There’s always something about pageantry that draws Filipinos. While other countries religiously support their national athletes or research representatives sent to compete with other countries, the Filipinos, on the other hand, are more devoted to channeling their energies into a different kind of competition: beauty pageants. In fact, the Philippines has become known throughout history to have held several titles, including Miss Earth, Miss International, Miss World, and Miss Universe.
With its exemplary track record in international pageants, many of the Philippines’ representatives have become iconic because of either their lasting words or momentous victory. Probably one of the most iconic wins was that of Pia Wurtzbach in the Miss Universe 2015 coronation. It can be remembered that Steve Harvey made a cringe-worthy crown transfer after wrongly announcing the winner – Miss Colombia Ariadna Gutierrez instead of Wurtzbach.
But did you know that there is something more iconic than this? In 1964, Miss Philippines International Gemma Cruz refused to wear swimsuits like the rest of the candidates, stating that as a conservative Catholic country, Filipinas are not accustomed to seeing women wearing swimsuits in public. Instead of joining her fellow candidates in their swimwear, she wore a “Maria Clara” national dress instead.

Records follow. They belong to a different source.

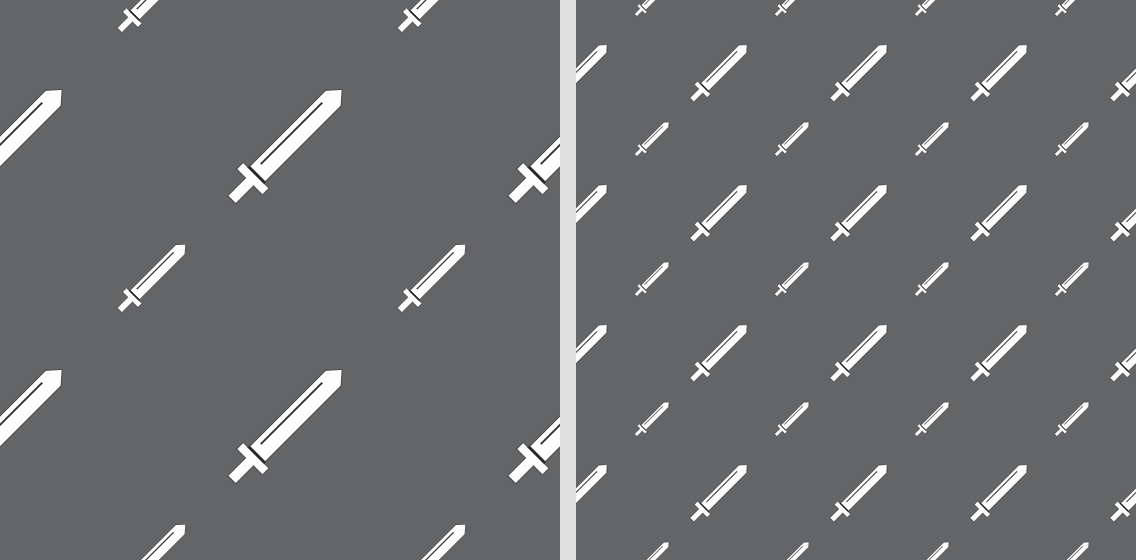
Left: one tile. Right: repeated 2 by 2.
Give the GLSL for this pattern, as a WebGL 2 fragment shader.

```glsl
#version 300 es
precision highp float;
// Flat white swords on plain grey, set diagonally in a 2 by 2 grid of cells.
// Each cell holds one large and one small sword, both wrapped around the cell
// and built from box distances in units of the sword's own length.

uniform vec2 u_resolution;
out vec4 fragColor;

const float CELLS = 2.0;
const vec3 GREY = vec3(0.392, 0.396, 0.400);
const vec3 OUTLINE = vec3(0.27, 0.27, 0.28);
const vec3 INK = vec3(0.17, 0.16, 0.16);
const vec3 WHITE = vec3(0.995);

const float BLADE_START = 0.044;
const float BLADE_SHOULDER = 0.735;
const float BLADE_TIP = 0.812;
const float BLADE_HALF = 0.068;
const float GUARD_HALF = 0.027;
const float OUTLINE_WIDTH = 0.006;

// Signed distance to a box given by two opposite corners.
float boxDistance(vec2 p, vec2 low, vec2 high) {
    vec2 d = abs(p - 0.5 * (low + high)) - 0.5 * (high - low);
    return length(max(d, 0.0)) + min(max(d.x, d.y), 0.0);
}

// Straight blade along +x with a pointed end.
float bladeDistance(vec2 p) {
    float sides = boxDistance(p, vec2(BLADE_START, -BLADE_HALF), vec2(BLADE_TIP, BLADE_HALF));
    vec2 slope = normalize(vec2(BLADE_HALF, BLADE_TIP - BLADE_SHOULDER));
    float point = dot(vec2(p.x - BLADE_TIP, abs(p.y)), slope);
    return max(sides, point);
}

// Grip and crossguard, with the guard centred on the origin.
float hiltDistance(vec2 p) {
    float grip = boxDistance(p, vec2(-0.19, -0.033), vec2(0.0, 0.033));
    float guard = boxDistance(p, vec2(-GUARD_HALF, -0.115), vec2(GUARD_HALF, 0.115));
    return min(grip, guard);
}

// Dark groove on the blade, and the dark seam between guard and blade.
float inkDistance(vec2 p) {
    float groove = boxDistance(p, vec2(0.104, 0.024), vec2(0.664, 0.036));
    float seam = boxDistance(p, vec2(GUARD_HALF, -0.075), vec2(BLADE_START, 0.075));
    return min(groove, seam);
}

float coverage(float dist, float pixel) {
    return clamp(0.5 - dist / pixel, 0.0, 1.0);
}

// Paints one wrapped sword; guard is its place in the cell, size its length.
vec3 paintSword(vec3 color, vec2 cell, vec2 guard, float size, float pixel) {
    vec2 wrapped = fract(cell - guard + 0.38) - 0.38;
    vec2 p = vec2(wrapped.x + wrapped.y, wrapped.y - wrapped.x) * inversesqrt(2.0) / size;
    float px = pixel / size;
    float body = min(bladeDistance(p), hiltDistance(p));
    color = mix(color, OUTLINE, coverage(body - OUTLINE_WIDTH, px));
    color = mix(color, WHITE, coverage(body, px));
    return mix(color, INK, coverage(inkDistance(p), px));
}

void main() {
    vec2 cell = gl_FragCoord.xy / u_resolution * CELLS;
    float pixel = CELLS / min(u_resolution.x, u_resolution.y);

    vec3 color = GREY;
    color = paintSword(color, cell, vec2(0.903, 0.362), 0.552, pixel);
    color = paintSword(color, cell, vec2(0.472, 0.937), 0.330, pixel);
    fragColor = vec4(color, 1.0);
}
```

And if you think this was an insolent act, you better think twice, as this totally made a lasting impression on the audience, as well as on the judges. In fact, the daughter of journalist Carmen Guerrero Nakpil, bagged the Miss International title in August of 1964 in Long Beach—the first Asian to do so.
But what truly made her an icon was when she donated her entire prize money of $10,000 winnings – which was already quite a number at that time – from the pageant to the Philippine Orphanage for indigent and out-of-school youth in Marikina, Manila Boys and Girls Town. Such a generous act prompted the Philippine Congress to exempt Gemma from future income tax. She also received an “Outstanding Manileña” and a “Golden Heart” Presidential Award from former president Diosdado Macapagal.
While it remains debatable if the love for beauty pageants among many Filipinos is innate, one thing is for sure: there’s more to a Filipina than how she appears. As the adage goes: don’t judge a book by its cover. For a country that suffered so much throughout history – and even until these economic crises are faced at present – the world of pageantry offers a sense of capability that Filipinos can at par, compete with delegates from all over the world, and even best them all. It is indeed a breath of fresh air to see Filipinas battle heads on with first-world countries and prove to the world, or the universe rather, that there is still hope for this country.